The Minister of Works and Housing, Babatunde Fashola has given the condition under which the ruling All Progressives Congress (APC) can retain power in 2023.
He disclosed this during an interaction with journalists covering the party’s activities in Abuja on Tuesday.
The APC-led Federal Government has come under intense criticism in recent times over worsening insecurity, fuel pump price increase, food price inflation, the clampdown on peaceful #EndSARS protests, among others.
However, the minister said that the party can retain power if it keeps its promises to Nigerians.
“To retain power in 2023, certainly if we keep our promises, is that simple. That’s politics.
“If you do what you said you will do even if you don’t do 100 per cent and they see that you are making progress, they will even want you to finish something you started,” Fashola said.
He also urged political parties that entered agreements to zone certain positions to honour such agreements.
The former Lagos State Governor said that even when the agreements were not written, it was only honourable for those who struck agreements abide by them.
“First let’s talk about law, let’s talk about agreement, the law is the Constitution. The Constitution decides the age at which you can contest certain offices and there is nothing in the Constitution that says zoning. All are political parties, political parties are clubs where you write agreements just like a social club and we can decide that it is the youngest person who will be the Chairman of the Club or we can decide that it is the oldest person or the next female or the next male, that is the matter of agreement between people.
“But the Constitution that sets up the climate of political parties’ formation does not prescribe zoning. The truth is that what makes an agreement specification is the honour in which it is made, not whether it is written.
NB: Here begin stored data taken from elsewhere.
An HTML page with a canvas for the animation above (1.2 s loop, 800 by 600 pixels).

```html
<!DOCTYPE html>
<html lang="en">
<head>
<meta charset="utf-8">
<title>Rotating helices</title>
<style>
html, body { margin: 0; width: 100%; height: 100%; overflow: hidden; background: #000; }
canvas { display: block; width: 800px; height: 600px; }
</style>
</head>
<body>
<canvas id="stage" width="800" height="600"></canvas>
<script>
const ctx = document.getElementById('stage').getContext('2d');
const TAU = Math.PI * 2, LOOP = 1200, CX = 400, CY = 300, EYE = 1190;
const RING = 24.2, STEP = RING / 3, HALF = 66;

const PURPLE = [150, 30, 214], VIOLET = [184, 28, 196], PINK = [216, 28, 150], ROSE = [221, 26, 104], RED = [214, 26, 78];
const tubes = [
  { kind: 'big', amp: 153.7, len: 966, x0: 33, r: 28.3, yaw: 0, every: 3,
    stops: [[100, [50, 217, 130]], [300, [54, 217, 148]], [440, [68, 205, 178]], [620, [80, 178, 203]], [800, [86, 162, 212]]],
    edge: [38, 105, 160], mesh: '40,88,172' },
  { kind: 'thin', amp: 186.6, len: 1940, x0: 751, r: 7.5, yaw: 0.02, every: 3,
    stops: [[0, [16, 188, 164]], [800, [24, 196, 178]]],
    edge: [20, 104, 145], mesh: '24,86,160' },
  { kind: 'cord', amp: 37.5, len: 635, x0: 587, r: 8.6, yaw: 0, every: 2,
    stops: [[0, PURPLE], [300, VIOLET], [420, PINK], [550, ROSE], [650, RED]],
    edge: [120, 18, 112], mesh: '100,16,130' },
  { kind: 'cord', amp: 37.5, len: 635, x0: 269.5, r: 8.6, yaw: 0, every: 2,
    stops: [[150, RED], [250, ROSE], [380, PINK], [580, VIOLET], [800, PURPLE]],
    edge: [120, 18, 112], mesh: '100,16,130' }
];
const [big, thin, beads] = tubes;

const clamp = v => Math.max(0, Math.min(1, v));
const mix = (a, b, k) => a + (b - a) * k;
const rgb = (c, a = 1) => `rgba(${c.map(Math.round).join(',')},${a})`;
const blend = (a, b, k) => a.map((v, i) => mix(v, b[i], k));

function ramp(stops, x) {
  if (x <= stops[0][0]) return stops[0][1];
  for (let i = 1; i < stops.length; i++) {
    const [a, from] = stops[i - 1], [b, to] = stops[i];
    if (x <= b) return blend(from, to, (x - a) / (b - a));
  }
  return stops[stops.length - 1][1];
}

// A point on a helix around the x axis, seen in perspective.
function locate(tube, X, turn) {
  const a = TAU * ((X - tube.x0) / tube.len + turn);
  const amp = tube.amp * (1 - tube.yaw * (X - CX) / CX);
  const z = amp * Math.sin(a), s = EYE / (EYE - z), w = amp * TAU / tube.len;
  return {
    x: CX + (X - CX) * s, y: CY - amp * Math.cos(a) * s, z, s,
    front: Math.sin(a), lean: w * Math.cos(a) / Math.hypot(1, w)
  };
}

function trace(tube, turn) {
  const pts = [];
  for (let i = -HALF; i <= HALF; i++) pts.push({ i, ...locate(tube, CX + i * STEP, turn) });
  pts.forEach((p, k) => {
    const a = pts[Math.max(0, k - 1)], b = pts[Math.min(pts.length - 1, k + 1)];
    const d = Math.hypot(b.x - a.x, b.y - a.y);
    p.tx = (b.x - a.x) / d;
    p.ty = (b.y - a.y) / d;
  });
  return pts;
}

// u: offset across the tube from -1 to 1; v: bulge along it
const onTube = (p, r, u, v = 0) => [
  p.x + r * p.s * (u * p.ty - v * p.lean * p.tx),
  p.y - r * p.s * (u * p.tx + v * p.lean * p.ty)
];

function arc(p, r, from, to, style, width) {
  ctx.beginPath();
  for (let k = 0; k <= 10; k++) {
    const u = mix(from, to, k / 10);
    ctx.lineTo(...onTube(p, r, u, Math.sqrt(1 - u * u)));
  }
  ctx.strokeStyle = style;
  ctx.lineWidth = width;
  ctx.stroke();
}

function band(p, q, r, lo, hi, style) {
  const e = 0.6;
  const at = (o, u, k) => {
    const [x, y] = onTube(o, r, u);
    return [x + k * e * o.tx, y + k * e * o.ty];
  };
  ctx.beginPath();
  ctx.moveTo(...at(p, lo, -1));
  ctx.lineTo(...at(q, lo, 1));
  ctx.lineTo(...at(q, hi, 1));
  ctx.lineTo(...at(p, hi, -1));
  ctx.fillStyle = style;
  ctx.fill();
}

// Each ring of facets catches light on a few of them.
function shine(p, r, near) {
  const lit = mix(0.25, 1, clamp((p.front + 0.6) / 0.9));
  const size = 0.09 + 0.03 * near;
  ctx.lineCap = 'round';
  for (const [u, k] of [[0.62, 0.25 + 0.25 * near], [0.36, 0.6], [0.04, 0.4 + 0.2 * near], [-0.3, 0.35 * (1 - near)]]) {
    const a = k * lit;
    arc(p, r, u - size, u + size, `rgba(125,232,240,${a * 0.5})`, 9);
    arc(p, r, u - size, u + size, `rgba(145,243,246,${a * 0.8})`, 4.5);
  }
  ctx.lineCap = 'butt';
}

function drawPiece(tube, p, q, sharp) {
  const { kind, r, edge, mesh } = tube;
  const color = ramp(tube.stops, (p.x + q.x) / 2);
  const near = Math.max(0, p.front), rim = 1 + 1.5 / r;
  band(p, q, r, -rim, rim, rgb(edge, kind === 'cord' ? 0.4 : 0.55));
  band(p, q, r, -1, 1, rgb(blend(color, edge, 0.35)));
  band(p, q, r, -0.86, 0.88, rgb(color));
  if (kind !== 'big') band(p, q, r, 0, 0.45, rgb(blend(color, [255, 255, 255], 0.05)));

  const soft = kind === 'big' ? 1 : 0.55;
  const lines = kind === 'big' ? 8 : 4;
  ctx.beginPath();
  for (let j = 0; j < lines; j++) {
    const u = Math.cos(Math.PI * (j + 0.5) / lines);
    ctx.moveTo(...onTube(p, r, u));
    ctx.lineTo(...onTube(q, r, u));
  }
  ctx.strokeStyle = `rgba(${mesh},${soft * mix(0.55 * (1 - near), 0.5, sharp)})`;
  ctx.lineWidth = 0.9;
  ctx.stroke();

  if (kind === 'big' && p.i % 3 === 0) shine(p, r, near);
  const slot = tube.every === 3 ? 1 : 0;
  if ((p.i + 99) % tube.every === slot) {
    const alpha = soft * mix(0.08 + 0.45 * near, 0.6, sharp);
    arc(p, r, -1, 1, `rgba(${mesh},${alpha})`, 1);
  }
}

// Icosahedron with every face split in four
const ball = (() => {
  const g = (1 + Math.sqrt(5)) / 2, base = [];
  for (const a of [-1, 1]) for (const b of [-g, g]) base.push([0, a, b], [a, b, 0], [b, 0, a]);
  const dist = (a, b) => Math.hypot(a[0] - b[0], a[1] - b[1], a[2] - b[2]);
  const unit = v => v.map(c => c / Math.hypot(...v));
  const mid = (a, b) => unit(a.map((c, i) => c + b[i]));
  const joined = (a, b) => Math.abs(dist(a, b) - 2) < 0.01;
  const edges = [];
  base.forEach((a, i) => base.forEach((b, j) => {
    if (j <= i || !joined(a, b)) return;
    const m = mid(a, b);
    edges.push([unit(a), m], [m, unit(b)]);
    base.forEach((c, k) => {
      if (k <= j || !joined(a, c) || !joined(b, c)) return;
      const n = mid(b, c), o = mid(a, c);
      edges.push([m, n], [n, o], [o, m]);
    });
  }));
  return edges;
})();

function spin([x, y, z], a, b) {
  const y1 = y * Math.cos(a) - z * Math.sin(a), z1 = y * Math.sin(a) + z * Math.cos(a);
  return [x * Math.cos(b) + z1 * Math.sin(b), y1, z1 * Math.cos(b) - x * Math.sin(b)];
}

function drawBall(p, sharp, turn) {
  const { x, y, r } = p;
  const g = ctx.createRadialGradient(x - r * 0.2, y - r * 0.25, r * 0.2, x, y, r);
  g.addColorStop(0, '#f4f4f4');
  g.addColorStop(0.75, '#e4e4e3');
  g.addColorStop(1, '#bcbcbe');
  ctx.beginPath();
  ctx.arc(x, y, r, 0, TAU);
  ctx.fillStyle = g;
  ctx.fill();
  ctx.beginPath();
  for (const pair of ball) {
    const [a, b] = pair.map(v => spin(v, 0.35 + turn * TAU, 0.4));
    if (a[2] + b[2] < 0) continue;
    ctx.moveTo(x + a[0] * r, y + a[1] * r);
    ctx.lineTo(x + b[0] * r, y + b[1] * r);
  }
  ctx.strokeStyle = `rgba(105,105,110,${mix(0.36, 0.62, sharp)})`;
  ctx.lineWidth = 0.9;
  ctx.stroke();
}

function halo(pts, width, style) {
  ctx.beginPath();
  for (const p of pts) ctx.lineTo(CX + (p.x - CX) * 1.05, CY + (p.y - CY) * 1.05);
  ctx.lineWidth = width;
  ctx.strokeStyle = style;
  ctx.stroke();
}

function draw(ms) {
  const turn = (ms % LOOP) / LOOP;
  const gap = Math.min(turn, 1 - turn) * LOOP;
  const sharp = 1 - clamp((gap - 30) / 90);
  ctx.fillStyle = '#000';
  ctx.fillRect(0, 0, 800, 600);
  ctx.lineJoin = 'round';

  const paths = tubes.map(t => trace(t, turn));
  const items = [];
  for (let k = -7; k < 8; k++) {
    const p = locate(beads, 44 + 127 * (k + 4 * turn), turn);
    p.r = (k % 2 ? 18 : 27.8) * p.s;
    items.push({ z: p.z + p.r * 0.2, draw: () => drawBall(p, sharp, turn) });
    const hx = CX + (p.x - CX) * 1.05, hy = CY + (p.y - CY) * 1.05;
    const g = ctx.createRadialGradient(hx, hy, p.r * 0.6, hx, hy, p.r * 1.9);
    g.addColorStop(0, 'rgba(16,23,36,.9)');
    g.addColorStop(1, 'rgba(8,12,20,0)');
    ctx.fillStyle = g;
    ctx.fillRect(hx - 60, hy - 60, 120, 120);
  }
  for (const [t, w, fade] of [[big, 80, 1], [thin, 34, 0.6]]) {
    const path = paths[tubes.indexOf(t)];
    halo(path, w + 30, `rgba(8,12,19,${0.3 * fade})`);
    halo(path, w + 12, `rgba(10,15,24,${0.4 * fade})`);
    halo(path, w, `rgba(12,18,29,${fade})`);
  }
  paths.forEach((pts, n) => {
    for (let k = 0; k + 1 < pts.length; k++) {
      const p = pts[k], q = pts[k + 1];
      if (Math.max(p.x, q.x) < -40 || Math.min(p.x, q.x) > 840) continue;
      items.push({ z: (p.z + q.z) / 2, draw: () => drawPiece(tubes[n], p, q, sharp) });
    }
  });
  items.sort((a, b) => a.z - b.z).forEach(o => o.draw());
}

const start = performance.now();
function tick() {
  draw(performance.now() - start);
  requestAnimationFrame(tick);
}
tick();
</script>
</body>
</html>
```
If it was written there would be no Court cases of breach of contract because it’s a document that is written and signed that goes to court.
“But the private agreement you make with your brother and sister can be breached, (it) is honour,” Fashola said.